“So you allowed people and their circumstances to change your opinion? That’s pretty brave, you know.”
Anna sighed. She still struggled with it, even though abortion was so commonplace for so many people her age.
“Yeah, I suppose. I have to be honest though, I’m not comfortable with it.”
Elodie didn’t seem quite comfortable with the topic of conversation, either, but Anna continued.
“It’s just hard, isn’t it. You’ve grown up being empathetically told one thing all your life, and then you have to change your outlook and inner monologue. I don’t know. I’m just rambling, sorry.”
Anna shook her head and looked over at Elodie, who was smiling a soft but inebriated smile.
“Have you ever had one?”
Elodie shook her head slightly, as if to wrap her head around the question.
“An abortion?”Anna nodded.
“No. I’m gay. I assume, and hope, that if I ever do end up pregnant, I’ll be there on purpose.”
Anna, seemingly very surprised, leant back in the sofa.
Elodie nodded with a knowing look behind her eyes. She didn’t fit people’s bill when it came to gay women, and it annoyed her to no end that this was so very often the response she got.
“Huh. I didn’t see that coming. I always assumed…”
Realizing her error, she sat up straighter, and looked Elodie in the eyes.

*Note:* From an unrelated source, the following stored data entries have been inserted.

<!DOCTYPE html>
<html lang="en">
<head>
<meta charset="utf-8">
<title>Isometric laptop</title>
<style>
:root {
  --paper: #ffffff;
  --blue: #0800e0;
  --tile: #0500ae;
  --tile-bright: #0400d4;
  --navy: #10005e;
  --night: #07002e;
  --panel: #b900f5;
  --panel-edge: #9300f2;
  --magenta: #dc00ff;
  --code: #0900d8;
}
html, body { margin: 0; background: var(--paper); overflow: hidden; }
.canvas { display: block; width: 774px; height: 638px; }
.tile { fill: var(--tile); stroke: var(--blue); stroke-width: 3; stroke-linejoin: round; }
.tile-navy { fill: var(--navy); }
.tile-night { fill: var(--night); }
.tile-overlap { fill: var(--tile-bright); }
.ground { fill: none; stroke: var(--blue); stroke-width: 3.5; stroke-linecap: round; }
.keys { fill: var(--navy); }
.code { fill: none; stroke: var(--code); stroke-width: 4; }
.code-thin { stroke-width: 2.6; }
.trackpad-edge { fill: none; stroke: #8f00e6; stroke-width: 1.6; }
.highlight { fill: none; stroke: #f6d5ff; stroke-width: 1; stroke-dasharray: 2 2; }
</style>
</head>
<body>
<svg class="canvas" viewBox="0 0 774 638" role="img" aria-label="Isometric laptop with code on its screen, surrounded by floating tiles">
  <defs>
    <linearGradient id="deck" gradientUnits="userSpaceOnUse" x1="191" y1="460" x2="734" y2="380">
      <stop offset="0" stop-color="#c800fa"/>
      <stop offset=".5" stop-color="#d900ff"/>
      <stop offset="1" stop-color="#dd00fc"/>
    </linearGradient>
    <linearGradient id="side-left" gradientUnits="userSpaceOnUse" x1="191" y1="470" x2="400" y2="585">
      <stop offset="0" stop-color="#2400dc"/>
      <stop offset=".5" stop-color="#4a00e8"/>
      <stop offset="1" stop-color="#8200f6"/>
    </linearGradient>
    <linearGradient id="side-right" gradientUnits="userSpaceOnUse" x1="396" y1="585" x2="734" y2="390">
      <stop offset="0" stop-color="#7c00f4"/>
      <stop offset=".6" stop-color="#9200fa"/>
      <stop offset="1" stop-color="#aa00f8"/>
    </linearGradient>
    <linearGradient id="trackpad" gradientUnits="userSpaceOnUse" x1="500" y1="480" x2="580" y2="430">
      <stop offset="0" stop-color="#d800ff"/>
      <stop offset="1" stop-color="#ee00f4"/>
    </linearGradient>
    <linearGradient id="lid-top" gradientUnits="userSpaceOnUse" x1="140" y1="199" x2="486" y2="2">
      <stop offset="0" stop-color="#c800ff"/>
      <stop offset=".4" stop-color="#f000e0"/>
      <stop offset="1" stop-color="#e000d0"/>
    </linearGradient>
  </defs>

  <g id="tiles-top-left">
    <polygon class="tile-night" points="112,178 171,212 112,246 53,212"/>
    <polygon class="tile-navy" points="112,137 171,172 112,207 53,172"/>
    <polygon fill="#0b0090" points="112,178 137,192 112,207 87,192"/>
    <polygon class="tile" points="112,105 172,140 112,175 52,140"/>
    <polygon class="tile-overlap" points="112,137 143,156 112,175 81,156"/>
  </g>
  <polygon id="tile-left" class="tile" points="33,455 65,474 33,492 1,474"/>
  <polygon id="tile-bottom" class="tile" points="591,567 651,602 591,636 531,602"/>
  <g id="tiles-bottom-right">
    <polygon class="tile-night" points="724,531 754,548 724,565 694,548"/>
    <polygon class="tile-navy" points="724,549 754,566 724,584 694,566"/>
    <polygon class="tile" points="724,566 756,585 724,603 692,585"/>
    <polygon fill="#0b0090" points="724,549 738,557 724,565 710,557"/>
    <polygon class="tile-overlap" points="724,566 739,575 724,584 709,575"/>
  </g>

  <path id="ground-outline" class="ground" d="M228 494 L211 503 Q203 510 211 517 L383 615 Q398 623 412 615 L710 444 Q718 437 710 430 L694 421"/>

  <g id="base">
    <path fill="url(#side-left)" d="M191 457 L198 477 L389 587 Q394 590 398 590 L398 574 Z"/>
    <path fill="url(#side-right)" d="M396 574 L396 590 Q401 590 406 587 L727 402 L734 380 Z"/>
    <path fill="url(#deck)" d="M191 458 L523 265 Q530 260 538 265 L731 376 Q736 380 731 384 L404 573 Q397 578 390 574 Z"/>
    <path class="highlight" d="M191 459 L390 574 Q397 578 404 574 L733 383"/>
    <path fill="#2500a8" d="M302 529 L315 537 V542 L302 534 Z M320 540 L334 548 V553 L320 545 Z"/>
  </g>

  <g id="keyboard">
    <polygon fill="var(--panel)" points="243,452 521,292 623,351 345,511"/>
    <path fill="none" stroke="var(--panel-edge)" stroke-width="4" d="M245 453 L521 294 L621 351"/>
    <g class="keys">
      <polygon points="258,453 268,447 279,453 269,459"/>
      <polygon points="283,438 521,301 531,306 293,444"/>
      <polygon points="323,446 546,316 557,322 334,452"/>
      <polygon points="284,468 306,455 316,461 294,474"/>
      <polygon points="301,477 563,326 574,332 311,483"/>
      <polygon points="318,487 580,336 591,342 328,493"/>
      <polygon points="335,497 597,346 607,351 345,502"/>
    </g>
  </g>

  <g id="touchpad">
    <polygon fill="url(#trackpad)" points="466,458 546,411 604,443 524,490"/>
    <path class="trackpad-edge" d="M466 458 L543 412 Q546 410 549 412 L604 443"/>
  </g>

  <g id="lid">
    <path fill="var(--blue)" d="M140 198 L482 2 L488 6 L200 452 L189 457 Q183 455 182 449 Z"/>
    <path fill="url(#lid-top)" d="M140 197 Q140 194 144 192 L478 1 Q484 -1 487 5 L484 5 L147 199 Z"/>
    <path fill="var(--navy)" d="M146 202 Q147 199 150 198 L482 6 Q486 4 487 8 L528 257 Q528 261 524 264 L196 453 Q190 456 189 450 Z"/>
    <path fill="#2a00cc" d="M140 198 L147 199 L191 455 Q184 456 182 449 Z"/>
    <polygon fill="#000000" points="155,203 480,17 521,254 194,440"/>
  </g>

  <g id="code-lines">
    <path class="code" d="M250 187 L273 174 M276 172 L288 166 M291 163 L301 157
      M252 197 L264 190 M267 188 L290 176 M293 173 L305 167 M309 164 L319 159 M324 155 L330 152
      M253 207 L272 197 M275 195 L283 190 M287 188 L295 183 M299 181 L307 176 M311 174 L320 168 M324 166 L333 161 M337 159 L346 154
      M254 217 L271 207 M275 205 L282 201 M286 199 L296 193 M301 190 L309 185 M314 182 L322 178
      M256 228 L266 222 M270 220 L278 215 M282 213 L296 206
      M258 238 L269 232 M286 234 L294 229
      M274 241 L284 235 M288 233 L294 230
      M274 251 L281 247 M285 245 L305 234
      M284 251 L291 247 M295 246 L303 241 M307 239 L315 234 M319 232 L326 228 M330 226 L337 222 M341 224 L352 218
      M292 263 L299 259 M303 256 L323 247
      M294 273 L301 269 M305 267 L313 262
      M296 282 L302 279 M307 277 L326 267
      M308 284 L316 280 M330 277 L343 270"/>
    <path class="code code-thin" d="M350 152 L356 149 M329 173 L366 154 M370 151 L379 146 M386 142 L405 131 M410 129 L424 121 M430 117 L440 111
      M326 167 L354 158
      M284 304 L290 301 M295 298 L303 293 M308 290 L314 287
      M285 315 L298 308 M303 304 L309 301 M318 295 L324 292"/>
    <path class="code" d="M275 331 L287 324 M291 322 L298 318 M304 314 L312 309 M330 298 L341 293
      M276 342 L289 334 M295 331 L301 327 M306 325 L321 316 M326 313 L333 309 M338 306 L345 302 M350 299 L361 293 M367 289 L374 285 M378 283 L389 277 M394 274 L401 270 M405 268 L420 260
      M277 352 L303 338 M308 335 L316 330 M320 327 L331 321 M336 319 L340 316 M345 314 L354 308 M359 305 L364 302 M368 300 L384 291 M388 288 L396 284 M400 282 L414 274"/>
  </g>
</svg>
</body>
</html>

“Oh, I’m sorry. That was super rude, wasn’t it. Forgive my ignorance, I’m from the church.”
Elodie laughed loudly at the flustered woman across from her.
“It’s fine, I’m just teasing you. Don’t worry. Does it bother you?”
“You being gay? No, just another one of those things I learned about in very different ways over the decades.”
“Well, I can imagine their view on homosexuality,” Elodie mused, “if what you’ve said about abortion stands.”
Anna lifted her glass and saluted her, leaving room for Elodie to assume she was right on the money.
Elodie spotted Anna in the crowd outside the hospital, rushing towards her in her bright blue scrubs and white coat. This was the first time Elodie had seen the brunette in her hospital clothes, and it felt odd to see her look so official. She could always tell how measured and thoughtful Anna was with how she spoke, and how she related to other people when they were together. Her intelligence always shone through in whatever she did. In the few times they had been drinking together, not even the alcohol could hinder Anna’s mind from churning. Elodie all the sudden found herself facing the pinnacle of doctor-Anna, punctuated by the stethoscope around her neck.
“Cute teddy bear,” Elodie said, smirking, pointing towards the small, white teddy bear that was fastened to the pocket of her coat. Anna looked a little embarrassed, but took it in her stride.